My previous blog concentrated on reading as the mechanism that transports us to places and times beyond our own experience, worlds in which we may be as strong, clever, witty, brave, or beautiful as we dream of being. But what would persuade us to pick up a book that takes us into a world where we're not even keen to visit, let alone live?
Curiosity. The desire to know.
Three years ago I decided to read Orwell's 1984. I'd somehow gotten through high school and over ten years of college without having to read it, and I knew it for an important political novel, an examination of life (if you can call it that) in a totalitarian state. How do people function when their most fundamental rights of choice are taken from them? I wanted to know, so I read the book. While I certainly can't claim to have enjoyed it as I enjoyed The Lord of the Rings or Watership Down, I came away with a deep admiration for Orwell's direct and vivid writing style and a determination never to vote for a political candidate who has not read and understood 1984.
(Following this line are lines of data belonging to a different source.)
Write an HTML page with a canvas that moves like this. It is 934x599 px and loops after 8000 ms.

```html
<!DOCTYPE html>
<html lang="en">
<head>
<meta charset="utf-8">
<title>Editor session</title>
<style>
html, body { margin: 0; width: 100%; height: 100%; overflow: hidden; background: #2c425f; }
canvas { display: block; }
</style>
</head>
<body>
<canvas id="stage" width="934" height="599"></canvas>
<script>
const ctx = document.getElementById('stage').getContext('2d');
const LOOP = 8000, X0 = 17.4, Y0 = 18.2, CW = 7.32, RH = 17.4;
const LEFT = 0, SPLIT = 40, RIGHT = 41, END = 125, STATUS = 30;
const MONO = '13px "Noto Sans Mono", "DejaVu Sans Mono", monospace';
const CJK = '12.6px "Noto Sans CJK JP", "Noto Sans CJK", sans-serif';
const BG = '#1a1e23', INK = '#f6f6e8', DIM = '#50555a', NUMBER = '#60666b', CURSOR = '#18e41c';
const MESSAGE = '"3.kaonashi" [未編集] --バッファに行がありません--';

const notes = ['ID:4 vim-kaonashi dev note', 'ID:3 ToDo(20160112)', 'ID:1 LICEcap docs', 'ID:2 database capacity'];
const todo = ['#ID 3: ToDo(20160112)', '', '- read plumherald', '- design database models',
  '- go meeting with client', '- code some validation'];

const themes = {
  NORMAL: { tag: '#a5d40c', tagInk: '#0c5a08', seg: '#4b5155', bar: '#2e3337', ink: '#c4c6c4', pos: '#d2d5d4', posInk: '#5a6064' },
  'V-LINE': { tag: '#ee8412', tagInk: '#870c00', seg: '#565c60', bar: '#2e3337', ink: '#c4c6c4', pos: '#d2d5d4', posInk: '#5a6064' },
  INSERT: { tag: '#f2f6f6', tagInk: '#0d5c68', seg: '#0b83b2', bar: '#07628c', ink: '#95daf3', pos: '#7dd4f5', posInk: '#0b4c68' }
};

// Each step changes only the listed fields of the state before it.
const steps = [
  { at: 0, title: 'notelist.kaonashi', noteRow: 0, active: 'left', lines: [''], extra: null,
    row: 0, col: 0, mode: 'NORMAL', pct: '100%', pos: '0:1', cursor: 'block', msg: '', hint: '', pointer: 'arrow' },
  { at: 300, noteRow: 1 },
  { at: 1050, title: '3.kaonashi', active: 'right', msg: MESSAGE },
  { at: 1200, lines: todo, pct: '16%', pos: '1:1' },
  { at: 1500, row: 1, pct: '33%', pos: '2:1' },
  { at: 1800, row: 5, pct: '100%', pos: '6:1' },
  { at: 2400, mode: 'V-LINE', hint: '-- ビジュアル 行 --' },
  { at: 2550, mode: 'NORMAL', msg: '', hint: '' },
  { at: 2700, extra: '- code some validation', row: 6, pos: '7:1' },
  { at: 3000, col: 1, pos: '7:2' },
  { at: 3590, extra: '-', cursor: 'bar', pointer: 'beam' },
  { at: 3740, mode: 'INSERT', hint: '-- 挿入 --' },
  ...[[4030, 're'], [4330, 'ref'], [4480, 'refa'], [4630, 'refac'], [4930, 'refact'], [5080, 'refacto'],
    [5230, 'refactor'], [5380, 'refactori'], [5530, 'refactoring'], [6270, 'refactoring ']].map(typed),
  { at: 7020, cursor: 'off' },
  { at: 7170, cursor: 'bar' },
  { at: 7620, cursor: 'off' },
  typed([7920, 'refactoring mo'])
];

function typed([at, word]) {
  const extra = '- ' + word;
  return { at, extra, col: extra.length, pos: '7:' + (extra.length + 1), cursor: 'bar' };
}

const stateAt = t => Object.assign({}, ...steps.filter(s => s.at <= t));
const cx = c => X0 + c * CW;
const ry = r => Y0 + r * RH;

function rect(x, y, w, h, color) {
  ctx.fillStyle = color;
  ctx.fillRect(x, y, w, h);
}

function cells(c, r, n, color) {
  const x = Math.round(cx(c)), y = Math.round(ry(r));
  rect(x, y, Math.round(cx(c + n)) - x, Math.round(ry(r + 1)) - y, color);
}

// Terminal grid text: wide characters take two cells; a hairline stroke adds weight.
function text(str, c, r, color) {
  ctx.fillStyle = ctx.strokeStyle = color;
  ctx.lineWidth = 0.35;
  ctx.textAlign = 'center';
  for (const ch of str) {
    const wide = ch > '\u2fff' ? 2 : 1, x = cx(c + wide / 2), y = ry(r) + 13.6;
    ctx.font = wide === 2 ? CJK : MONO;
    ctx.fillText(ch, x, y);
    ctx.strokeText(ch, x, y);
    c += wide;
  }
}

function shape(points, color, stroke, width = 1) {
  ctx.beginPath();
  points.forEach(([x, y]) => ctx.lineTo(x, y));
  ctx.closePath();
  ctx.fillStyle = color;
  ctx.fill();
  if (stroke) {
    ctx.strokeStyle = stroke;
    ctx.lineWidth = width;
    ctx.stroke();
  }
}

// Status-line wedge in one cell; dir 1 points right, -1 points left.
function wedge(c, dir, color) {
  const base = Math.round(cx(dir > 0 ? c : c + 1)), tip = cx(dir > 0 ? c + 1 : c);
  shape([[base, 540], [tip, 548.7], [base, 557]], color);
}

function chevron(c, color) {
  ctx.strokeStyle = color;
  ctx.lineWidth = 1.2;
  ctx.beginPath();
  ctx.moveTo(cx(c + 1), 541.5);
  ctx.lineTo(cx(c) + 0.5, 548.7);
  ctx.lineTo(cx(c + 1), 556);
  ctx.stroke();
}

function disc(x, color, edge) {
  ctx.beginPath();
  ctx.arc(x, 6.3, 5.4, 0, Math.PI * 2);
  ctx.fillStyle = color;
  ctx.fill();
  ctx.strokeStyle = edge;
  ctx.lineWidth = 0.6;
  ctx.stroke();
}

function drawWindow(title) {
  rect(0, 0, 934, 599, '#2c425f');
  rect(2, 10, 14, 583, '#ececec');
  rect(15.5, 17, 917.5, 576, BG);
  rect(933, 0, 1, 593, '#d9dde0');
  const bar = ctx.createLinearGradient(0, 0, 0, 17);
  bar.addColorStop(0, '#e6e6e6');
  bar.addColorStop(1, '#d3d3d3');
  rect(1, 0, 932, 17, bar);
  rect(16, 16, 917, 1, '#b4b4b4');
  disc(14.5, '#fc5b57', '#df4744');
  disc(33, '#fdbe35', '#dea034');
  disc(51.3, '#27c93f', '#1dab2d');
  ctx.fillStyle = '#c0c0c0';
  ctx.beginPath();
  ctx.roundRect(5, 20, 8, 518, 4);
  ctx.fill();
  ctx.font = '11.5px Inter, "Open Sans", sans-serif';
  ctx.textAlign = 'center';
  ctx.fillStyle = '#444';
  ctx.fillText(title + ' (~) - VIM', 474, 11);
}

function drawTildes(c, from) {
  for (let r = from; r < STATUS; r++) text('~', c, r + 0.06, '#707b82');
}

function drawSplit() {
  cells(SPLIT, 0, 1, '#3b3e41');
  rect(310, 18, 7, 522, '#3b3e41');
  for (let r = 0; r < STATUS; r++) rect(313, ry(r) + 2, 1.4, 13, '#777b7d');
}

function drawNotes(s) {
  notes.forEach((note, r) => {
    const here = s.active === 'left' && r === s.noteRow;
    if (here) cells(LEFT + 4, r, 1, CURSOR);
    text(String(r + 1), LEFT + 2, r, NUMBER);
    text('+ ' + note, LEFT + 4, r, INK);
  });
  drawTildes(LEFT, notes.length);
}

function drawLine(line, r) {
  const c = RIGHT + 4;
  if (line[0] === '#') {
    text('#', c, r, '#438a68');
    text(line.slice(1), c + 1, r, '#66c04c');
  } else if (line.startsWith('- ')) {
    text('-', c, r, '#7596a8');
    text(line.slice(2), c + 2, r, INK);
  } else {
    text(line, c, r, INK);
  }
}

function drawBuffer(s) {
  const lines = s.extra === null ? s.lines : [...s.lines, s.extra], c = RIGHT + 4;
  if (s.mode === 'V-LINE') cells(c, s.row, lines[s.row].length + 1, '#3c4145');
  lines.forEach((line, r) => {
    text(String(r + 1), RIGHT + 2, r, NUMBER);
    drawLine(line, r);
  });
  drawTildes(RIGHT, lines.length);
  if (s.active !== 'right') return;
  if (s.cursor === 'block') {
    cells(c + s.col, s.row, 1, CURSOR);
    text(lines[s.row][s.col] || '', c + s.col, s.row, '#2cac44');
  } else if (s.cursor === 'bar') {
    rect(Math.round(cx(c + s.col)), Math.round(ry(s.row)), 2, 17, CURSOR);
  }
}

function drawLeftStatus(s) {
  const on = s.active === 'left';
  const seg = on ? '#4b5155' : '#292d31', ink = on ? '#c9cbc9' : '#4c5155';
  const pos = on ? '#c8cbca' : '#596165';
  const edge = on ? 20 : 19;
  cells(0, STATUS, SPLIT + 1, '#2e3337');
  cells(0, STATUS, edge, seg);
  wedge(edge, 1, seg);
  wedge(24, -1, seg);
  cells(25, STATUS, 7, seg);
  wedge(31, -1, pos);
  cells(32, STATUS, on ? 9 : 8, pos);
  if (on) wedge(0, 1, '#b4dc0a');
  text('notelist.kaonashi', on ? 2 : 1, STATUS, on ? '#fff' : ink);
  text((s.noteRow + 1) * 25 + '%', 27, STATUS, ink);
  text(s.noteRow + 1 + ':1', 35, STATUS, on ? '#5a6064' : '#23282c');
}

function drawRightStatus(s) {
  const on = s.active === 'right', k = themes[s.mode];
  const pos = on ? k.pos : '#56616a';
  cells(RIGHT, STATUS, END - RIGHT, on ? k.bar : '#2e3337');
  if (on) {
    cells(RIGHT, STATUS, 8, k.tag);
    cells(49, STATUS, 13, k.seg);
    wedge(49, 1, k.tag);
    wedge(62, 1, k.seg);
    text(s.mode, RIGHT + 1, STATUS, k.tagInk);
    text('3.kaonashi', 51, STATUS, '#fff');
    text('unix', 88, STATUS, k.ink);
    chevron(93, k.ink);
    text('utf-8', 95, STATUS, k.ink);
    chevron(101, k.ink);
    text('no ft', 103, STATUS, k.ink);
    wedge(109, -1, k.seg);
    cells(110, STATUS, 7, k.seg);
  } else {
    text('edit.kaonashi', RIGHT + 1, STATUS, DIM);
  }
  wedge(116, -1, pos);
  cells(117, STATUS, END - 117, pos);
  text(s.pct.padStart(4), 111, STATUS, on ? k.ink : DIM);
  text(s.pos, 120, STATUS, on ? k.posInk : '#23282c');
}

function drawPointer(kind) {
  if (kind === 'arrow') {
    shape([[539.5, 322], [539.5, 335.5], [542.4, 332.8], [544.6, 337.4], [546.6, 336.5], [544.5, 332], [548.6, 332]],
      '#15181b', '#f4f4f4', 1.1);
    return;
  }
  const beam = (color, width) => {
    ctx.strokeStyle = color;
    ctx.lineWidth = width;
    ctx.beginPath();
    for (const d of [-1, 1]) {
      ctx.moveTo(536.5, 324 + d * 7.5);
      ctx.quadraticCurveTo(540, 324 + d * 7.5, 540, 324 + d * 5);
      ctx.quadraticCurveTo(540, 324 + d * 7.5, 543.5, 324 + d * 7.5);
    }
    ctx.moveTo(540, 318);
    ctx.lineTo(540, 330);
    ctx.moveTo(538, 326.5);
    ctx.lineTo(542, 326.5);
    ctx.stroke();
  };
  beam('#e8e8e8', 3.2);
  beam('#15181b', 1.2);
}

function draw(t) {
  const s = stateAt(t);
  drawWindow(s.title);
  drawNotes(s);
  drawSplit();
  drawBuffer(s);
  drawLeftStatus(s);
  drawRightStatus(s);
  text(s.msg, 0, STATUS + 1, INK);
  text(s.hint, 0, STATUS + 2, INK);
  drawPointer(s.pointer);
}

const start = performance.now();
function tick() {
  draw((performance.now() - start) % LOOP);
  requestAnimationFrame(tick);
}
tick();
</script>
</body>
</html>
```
It hasn't been easy for me to hold fast to this determination in today's political climate. Populist social conservatives may regard 1984, like all fiction, as a waste of time, and may never have bothered to read it. On the other hand, big-government liberals may have read it, but they don't seem to have understood it; they evidently think that with a push here or a tweak there, Big Brother can be turned into a good guy.
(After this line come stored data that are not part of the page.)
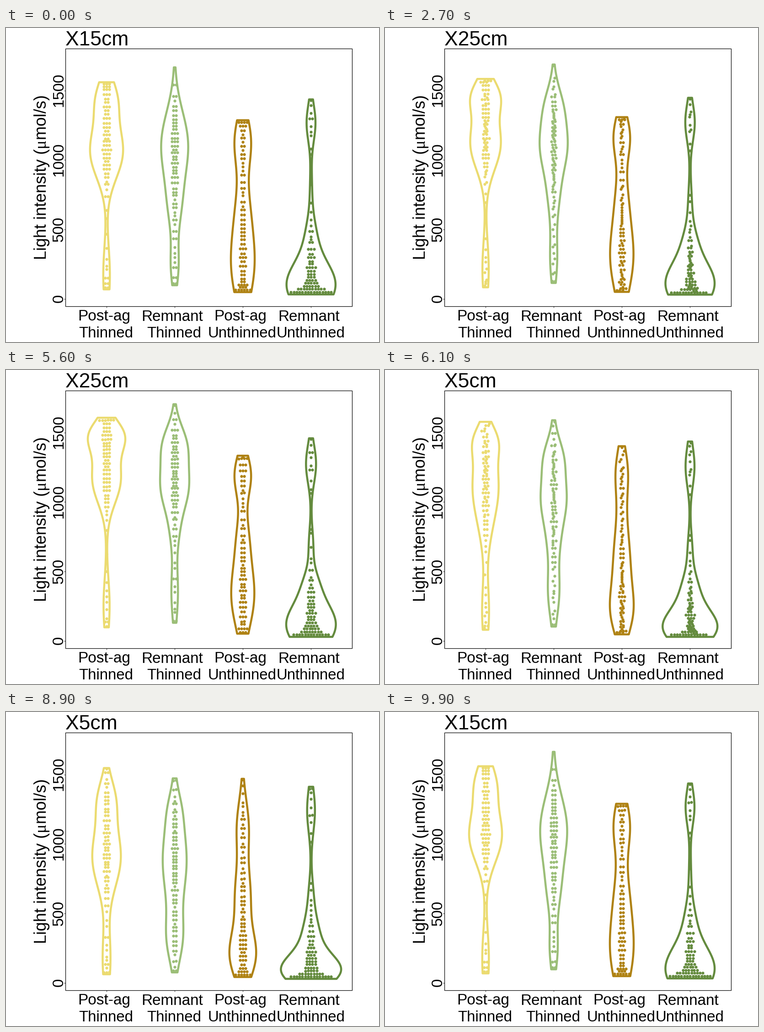
Write a matplotlib script that moves like this. It is 816x686 px and loops after 10 s.

```python
import math

import matplotlib.pyplot as plt
import numpy as np
from matplotlib.animation import FuncAnimation
from matplotlib.patches import Polygon, Rectangle

W, H, DPI = 816, 686, 128
CENTERS = [220, 369, 518, 667.3]
COLORS = ["#EBDB70", "#9BBE77", "#AF8213", "#648B3E"]
TITLES = ["X15cm", "X25cm", "X5cm"]
STARTS = [22, 56, 89]  # first moving frame after each state
STEPS = 12
DOTS, DOT_GAP, BIN = 86, 6.3, 6.1

plt.rcParams.update({
    "font.family": "Liberation Sans",
    "mathtext.fontset": "custom",
    "mathtext.rm": "Liberation Serif",
})


def pt(px):
    return px * 72 / DPI


def mixture(y, bumps):
    """Half width at height y: a sum of bell curves (center, spread, size)."""
    return sum(size * np.exp(-((y - mid) / spread) ** 2 / 2)
               for mid, spread, size in bumps)


def sample(top, bottom, bumps, rng):
    """Heights spread like the mixture; those past an end fold back inside."""
    grid = np.linspace(top - 100, bottom + 100, 1200)
    total = np.cumsum(mixture(grid, bumps))
    share = (np.arange(DOTS) + rng.random(DOTS)) / DOTS
    y = np.interp(share * total[-1], total, grid)
    y = np.where(y > bottom, bottom - 0.3 * (y - bottom), y)
    y = np.where(y < top, top + 0.3 * (top - y), y)
    y = np.sort(y)[::-1]
    y[0], y[-1] = bottom - 2, top + 2
    return y


def stack(heights):
    """Bin falling heights and set each bin as one centered row of dots."""
    dots, first = [], 0
    while first < len(heights):
        n = int(np.sum(heights[first:] > heights[first] - BIN))
        row = heights[first:first + n]
        y = (row[0] + row[-1]) / 2
        dots += [((k - (n - 1) / 2) * DOT_GAP, y) for k in range(n)]
        first += n
    return np.array(dots)


class Violin:
    def __init__(self, top, bottom, bumps, seed):
        self.ys = np.linspace(top, bottom, 160)
        self.widths = mixture(self.ys, bumps)
        rng = np.random.default_rng(seed)
        self.dots = stack(sample(top, bottom, bumps, rng))


violins = {}


def add(state, group, top, bottom, *bumps):
    violins[state, group] = Violin(top, bottom, bumps, 10 * state + group)


add(0, 0, 118.5, 571, (153, 44, 20.5), (270, 58, 35.5), (540, 65, 7.2))
add(0, 1, 86, 562, (255, 72, 29), (390, 55, 11), (520, 46, 8))
add(0, 2, 201.5, 577, (247, 55, 17.5), (385, 60, 9), (515, 80, 25))
add(0, 3, 156, 582, (207, 40, 9.7), (360, 50, 2.3), (450, 38, 8), (561, 52, 53.5))

add(1, 0, 104, 562, (142, 34, 35), (238, 52, 31), (515, 60, 6.6))
add(1, 1, 73.5, 552, (160, 42, 22.5), (255, 52, 29.5), (355, 40, 6), (485, 60, 7))
add(1, 2, 188, 576, (230, 45, 18), (360, 50, 9), (490, 72, 25))
add(1, 3, 149, 583, (205, 42, 11), (385, 40, 4.8), (465, 30, 9), (556, 50, 54))

add(2, 0, 122.5, 573, (190, 45, 16.5), (318, 66, 31), (540, 65, 8.5))
add(2, 1, 146, 569, (210, 38, 6), (325, 85, 26), (497, 52, 15))
add(2, 2, 145, 579, (250, 58, 12.5), (400, 62, 16), (532, 52, 27.5))
add(2, 3, 163.5, 583, (215, 48, 8.5), (405, 40, 5), (490, 40, 17), (565, 34, 63))

fig = plt.figure(figsize=(W / DPI, H / DPI), dpi=DPI, facecolor="white")
ax = fig.add_axes([0, 0, 1, 1])
ax.set_xlim(0, W)
ax.set_ylim(H, 0)
ax.axis("off")


def label(x, y, text, px, ha="center", rotation=0):
    return ax.text(x, y, text, fontsize=pt(px), ha=ha, va="baseline",
                   rotation=rotation, rotation_mode="anchor", color="black")


def tick(xs, ys):
    ax.plot(xs, ys, color="#333333", lw=pt(1), solid_capstyle="butt")


for value in range(0, 2000, 500):
    y = 592.3 - value * 0.3038
    tick([127, 130], [y, y])
    label(124.5, y - 1, str(value), 33.3, rotation=90)
for cx, first, second in zip(CENTERS, ["Post-ag", "Remnant"] * 2,
                             ["Thinned"] * 2 + ["Unthinned"] * 2):
    tick([cx, cx], [608, 611])
    label(cx - 5, 639.5, first, 33.2)
    label(cx - 1, 675.5, second, 33)
label(88, 326.5, r"Light intensity ($\mathrm{\mu}$mol/s)", 36.1, rotation=90)
title = label(130, 38.5, TITLES[0], 44.4, ha="left")

outlines, dot_sets = [], []
for color in COLORS:
    shape = Polygon([[0, 0], [1, 1], [0, 1]], closed=True, fill=False,
                    ec=color, lw=pt(4.5), joinstyle="round")
    outlines.append(ax.add_patch(shape))
    dot_sets += ax.plot([], [], "o", color=color, ms=pt(6.3), mew=0)
ax.add_patch(Rectangle((129.7, 44.7), 627.3, 563.3, fill=False,
                       ec="black", lw=pt(1.2), zorder=5))


def phase(frame):
    """Current state and the step (0 to STEPS - 1) towards the next one."""
    for state, start in enumerate(STARTS):
        if frame < start:
            return state, 0
        if frame < start + STEPS - 1:
            return state, frame - start + 1
    return 0, 0


def draw(frame):
    state, step = phase(frame)
    after = (state + 1) % len(TITLES)
    ease = (1 - math.cos(math.pi * step / STEPS)) / 2
    title.set_text(TITLES[after if step >= STEPS / 2 else state])

    def tween(a, b):
        return a + (b - a) * ease

    for g, cx in enumerate(CENTERS):
        a, b = violins[state, g], violins[after, g]
        ys, half = tween(a.ys, b.ys), tween(a.widths, b.widths)
        outlines[g].set_xy(np.column_stack([
            np.concatenate([cx - half, (cx + half)[::-1]]),
            np.concatenate([ys, ys[::-1]])]))
        dots = tween(a.dots, b.dots)
        dot_sets[g].set_data(cx + dots[:, 0], dots[:, 1])
    return [title, *outlines, *dot_sets]


anim = FuncAnimation(fig, draw, frames=100, interval=100, repeat=True,
                     repeat_delay=0, blit=False)
plt.show()
```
But here's where matters get sticky: a great novel, play, or poem may be "understood" in different ways by different readers. For me, Orwell's novel illuminates the downward spiral that starts when we feel the choices we make and the responsibilities that go with them are too heavy for our weak and ignorant shoulders to bear, and we want someone else, someone wiser and more powerful, to relieve us of the burden. But not everyone sees it my way. Some readers might see Othello as a cautionary tale of what happens when young people refuse to listen to their parents; others see, instead, a fascinating study of psychological deterioration, or the toxic effects of racism. Some readers might be drawn to The Iliad for its depiction of the relationships between gods and men, while others are more intrigued by its portrayal of the bonds forged between soldiers in wartime. What we find when we explore a good book speaks to who we are as individuals and the values and experiences we bring to the table. Readers and writers are constantly journeying to meet one another in the middle.
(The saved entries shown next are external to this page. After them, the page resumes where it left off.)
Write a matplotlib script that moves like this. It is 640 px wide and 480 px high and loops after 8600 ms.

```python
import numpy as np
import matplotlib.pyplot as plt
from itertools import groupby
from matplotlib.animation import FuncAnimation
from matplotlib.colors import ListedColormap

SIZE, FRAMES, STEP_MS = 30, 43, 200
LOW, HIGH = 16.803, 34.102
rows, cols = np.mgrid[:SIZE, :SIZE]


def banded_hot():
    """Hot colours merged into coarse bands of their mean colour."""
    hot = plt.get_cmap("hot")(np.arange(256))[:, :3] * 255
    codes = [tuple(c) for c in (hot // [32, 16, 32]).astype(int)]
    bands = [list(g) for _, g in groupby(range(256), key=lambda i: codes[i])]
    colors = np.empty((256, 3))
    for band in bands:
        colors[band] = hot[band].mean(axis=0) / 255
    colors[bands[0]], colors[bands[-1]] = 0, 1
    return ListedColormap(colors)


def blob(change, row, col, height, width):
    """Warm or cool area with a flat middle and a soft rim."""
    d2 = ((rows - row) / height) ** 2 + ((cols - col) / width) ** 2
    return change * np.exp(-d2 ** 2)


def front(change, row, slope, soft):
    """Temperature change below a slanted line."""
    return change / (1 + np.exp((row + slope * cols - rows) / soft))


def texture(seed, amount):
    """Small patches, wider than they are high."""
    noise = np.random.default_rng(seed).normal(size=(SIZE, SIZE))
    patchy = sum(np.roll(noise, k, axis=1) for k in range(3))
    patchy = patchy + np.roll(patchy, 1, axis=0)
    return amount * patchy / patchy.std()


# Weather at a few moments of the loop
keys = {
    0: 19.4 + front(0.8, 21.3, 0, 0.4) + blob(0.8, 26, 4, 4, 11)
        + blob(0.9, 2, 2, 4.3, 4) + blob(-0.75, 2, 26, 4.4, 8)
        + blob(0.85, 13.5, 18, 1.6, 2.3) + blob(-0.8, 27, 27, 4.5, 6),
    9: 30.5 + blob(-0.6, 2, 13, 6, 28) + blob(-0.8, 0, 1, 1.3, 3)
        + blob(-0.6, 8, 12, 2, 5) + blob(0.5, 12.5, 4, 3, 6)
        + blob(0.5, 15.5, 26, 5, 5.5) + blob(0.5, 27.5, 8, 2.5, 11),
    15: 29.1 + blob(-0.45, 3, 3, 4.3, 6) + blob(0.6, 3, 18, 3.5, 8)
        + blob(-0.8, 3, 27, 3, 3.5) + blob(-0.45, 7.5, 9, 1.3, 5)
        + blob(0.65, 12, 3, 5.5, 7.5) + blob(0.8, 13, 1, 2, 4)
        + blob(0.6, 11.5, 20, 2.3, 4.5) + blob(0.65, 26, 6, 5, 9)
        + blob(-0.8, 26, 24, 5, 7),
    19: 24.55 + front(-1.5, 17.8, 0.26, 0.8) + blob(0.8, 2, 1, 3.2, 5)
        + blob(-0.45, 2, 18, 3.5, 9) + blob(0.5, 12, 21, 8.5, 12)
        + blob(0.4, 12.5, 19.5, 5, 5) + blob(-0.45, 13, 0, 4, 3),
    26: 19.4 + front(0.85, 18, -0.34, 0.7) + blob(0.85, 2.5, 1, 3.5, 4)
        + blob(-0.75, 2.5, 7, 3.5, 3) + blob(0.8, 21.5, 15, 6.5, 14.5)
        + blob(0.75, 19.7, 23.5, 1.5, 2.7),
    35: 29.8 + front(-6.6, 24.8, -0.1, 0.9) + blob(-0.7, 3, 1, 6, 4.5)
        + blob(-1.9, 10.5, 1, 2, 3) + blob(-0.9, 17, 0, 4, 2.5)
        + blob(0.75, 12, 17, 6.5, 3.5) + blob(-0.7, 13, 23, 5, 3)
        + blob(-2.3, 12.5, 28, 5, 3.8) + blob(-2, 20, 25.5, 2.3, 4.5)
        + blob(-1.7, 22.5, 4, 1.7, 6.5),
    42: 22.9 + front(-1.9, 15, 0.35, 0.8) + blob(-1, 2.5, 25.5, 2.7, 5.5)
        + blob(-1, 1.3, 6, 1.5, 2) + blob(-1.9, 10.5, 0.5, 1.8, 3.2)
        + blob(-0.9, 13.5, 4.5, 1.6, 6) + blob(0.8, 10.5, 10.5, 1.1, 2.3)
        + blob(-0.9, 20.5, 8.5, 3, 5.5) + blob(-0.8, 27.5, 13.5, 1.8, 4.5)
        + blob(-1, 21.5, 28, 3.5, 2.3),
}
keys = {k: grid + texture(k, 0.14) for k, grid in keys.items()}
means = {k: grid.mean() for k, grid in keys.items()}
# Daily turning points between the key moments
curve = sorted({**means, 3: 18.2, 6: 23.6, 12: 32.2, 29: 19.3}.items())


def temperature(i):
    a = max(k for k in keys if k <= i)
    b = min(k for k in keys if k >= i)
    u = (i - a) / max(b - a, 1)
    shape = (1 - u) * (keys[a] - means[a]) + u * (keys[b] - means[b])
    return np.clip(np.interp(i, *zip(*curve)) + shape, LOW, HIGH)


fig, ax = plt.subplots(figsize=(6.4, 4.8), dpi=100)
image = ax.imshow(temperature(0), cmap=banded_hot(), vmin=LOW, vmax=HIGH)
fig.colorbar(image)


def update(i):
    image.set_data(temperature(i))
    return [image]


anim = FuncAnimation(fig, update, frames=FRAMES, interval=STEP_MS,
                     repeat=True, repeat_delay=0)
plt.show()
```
We learn most, I believe, when we're open to being changed in ways we do not expect, or reminded of some truth we might have forgotten. Curious about the lives women lead in nations where Islamic Law relegates them to the status of slaves, I turned to Azar Nafisi's Reading Lolita in Tehran. What I saw most clearly wasn't the unjust oppression of women (though this was certainly there) but those same women's determination to assert their individuality and their right to learn in a society that attempts to deny them both. Seeking a story of oppression, I got a story of courage, and was reminded of the close connection between the two.
1984 is fiction. Reading Lolita in Tehran is a memoir. Yet both shed a light on a basic human truth: Imagination is a powerful organ, and it demands exercise, whatever stumbling blocks a government may throw in its path. When we read -- particularly when we read for understanding as well as pleasure -- we are flexing the muscles of liberty.
Frederick Douglass is right. Reading is freedom.